▶ _Brief_: Between the line containing "246Q454 242 465" and the line containing "215Q430 208 466" lies a run of lines; give that run again exactly, with both of those lines, and nothing else from the entries below.

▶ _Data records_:

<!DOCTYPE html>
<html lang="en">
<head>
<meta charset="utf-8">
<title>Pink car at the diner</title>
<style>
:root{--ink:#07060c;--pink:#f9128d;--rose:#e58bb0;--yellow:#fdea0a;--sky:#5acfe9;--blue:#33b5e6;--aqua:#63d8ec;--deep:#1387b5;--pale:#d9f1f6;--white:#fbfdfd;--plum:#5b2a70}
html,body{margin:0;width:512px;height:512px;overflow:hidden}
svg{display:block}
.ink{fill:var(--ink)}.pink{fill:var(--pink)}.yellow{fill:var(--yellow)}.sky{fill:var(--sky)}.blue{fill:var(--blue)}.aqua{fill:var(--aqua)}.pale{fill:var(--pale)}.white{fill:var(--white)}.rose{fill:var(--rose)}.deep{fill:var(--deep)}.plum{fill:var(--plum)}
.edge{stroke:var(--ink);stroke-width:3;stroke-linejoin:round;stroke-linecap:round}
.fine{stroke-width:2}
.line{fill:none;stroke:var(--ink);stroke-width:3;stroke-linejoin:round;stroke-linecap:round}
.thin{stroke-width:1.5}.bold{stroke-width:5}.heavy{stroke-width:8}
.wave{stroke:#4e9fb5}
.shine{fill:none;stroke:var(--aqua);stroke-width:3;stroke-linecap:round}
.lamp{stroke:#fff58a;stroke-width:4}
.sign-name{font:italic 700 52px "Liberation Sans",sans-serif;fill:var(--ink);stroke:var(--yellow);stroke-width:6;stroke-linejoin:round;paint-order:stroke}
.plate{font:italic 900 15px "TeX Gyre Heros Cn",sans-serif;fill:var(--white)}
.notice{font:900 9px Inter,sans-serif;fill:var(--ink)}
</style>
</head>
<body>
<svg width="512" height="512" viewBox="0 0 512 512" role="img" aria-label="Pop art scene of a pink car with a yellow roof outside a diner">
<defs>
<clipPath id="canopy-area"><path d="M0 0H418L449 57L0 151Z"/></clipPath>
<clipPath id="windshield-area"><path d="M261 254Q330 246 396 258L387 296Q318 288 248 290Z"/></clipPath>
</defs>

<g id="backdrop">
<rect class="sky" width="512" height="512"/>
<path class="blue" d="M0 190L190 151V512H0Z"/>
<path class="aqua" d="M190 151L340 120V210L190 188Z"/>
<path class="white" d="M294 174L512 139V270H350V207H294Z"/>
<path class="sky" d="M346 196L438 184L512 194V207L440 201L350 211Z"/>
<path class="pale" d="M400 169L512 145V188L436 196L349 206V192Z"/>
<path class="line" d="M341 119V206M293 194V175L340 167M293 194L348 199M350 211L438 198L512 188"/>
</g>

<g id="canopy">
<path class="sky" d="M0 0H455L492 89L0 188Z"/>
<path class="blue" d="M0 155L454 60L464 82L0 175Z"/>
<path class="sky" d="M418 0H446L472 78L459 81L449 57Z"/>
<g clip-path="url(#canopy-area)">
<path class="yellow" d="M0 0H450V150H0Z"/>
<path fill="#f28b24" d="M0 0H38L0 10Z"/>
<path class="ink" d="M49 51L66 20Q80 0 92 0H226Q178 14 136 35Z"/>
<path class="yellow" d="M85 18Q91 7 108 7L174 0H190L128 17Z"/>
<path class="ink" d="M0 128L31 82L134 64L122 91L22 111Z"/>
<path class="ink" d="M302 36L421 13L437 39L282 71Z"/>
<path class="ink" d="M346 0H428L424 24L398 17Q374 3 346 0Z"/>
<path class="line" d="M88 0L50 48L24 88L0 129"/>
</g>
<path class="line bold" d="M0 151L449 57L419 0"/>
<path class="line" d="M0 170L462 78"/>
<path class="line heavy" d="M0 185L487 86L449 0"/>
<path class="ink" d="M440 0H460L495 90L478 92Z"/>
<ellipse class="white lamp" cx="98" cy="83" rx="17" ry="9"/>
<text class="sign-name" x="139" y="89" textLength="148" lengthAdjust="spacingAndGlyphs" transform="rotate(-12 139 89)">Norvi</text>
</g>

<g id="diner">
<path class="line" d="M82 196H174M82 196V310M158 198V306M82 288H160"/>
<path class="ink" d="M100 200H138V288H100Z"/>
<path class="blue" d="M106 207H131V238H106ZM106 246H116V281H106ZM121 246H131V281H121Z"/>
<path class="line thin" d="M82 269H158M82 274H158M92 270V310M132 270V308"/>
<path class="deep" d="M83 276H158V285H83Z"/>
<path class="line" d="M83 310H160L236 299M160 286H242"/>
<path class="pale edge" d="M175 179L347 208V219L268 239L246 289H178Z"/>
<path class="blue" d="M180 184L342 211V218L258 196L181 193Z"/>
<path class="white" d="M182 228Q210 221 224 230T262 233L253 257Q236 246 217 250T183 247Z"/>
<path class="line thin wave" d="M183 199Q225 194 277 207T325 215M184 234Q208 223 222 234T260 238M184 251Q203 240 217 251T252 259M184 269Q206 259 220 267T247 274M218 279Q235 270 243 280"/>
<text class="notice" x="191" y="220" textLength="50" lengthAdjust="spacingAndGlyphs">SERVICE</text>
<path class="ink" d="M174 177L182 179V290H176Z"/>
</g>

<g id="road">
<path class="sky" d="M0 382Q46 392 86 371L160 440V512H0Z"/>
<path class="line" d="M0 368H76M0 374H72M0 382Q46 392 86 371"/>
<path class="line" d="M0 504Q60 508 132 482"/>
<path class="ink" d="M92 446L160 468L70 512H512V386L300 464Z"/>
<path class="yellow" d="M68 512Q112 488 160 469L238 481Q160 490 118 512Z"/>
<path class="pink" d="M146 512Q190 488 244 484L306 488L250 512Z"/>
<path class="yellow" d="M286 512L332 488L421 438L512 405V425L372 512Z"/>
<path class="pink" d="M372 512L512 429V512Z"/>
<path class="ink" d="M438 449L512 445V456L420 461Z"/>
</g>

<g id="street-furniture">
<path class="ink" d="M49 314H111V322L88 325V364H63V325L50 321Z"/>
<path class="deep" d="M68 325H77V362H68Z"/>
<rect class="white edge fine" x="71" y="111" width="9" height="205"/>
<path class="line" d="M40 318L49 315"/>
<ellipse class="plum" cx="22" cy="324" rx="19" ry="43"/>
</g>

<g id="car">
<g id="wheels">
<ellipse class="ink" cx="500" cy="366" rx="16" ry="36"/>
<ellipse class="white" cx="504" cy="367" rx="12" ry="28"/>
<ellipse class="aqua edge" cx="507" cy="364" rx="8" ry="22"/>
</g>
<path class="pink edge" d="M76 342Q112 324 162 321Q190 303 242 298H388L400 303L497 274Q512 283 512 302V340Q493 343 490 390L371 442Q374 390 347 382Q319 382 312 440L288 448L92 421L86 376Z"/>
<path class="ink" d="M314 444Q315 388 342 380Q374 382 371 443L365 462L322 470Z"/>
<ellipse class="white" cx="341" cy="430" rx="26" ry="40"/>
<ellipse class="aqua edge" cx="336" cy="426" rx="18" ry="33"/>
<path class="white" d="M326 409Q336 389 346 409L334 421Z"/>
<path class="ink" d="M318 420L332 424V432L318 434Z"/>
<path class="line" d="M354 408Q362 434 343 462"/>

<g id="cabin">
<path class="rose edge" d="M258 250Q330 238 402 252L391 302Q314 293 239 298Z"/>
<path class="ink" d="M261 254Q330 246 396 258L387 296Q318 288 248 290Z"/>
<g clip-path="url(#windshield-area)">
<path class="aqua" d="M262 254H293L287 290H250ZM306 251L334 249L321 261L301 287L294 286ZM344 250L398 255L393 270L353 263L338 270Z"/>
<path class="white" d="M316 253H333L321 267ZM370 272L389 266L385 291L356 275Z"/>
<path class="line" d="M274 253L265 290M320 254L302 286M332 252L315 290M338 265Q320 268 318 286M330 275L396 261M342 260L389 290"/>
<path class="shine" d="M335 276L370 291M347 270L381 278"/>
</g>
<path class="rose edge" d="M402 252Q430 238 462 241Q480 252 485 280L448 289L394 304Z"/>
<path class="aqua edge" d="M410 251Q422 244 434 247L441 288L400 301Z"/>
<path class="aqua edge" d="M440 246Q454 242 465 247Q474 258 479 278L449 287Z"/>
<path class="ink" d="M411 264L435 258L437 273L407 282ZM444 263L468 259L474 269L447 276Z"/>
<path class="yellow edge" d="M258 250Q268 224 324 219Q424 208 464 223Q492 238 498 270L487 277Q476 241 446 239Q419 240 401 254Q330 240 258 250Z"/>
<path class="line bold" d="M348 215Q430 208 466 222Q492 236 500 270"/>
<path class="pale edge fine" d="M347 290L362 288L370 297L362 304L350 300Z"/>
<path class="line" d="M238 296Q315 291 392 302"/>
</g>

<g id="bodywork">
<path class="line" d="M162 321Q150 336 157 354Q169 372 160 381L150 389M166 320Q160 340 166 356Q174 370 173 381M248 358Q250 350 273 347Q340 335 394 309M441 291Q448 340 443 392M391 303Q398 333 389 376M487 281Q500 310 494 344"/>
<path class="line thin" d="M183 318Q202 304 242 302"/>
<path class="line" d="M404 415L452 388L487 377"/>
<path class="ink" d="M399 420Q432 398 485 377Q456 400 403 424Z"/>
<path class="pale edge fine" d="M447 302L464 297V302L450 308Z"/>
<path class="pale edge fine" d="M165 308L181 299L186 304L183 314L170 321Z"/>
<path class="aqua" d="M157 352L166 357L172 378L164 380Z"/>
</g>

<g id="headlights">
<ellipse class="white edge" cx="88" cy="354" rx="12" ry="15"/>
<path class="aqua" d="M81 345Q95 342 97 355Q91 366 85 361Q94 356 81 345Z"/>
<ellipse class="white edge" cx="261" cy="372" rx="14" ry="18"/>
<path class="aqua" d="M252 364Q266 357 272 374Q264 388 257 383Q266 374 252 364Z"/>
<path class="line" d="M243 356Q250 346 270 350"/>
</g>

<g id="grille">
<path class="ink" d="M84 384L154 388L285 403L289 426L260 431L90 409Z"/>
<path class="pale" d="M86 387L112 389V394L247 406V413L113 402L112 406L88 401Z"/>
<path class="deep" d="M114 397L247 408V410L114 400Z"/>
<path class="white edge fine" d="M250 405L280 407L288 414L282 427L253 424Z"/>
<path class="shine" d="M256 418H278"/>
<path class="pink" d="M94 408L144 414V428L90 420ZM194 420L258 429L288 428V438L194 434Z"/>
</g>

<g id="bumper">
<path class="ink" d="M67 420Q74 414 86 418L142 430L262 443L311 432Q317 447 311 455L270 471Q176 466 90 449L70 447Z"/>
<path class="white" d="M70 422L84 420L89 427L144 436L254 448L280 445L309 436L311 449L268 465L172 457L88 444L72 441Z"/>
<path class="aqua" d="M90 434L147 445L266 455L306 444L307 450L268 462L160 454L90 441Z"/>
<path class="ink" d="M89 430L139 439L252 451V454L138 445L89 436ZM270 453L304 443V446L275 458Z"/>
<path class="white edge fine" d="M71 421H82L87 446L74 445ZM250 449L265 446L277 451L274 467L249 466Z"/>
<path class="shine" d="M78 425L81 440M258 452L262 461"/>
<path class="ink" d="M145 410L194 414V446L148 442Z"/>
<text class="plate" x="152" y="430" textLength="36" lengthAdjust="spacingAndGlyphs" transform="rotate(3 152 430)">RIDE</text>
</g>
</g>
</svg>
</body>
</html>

▶ _Task response_:
<path class="aqua edge" d="M440 246Q454 242 465 247Q474 258 479 278L449 287Z"/>
<path class="ink" d="M411 264L435 258L437 273L407 282ZM444 263L468 259L474 269L447 276Z"/>
<path class="yellow edge" d="M258 250Q268 224 324 219Q424 208 464 223Q492 238 498 270L487 277Q476 241 446 239Q419 240 401 254Q330 240 258 250Z"/>
<path class="line bold" d="M348 215Q430 208 466 222Q492 236 500 270"/>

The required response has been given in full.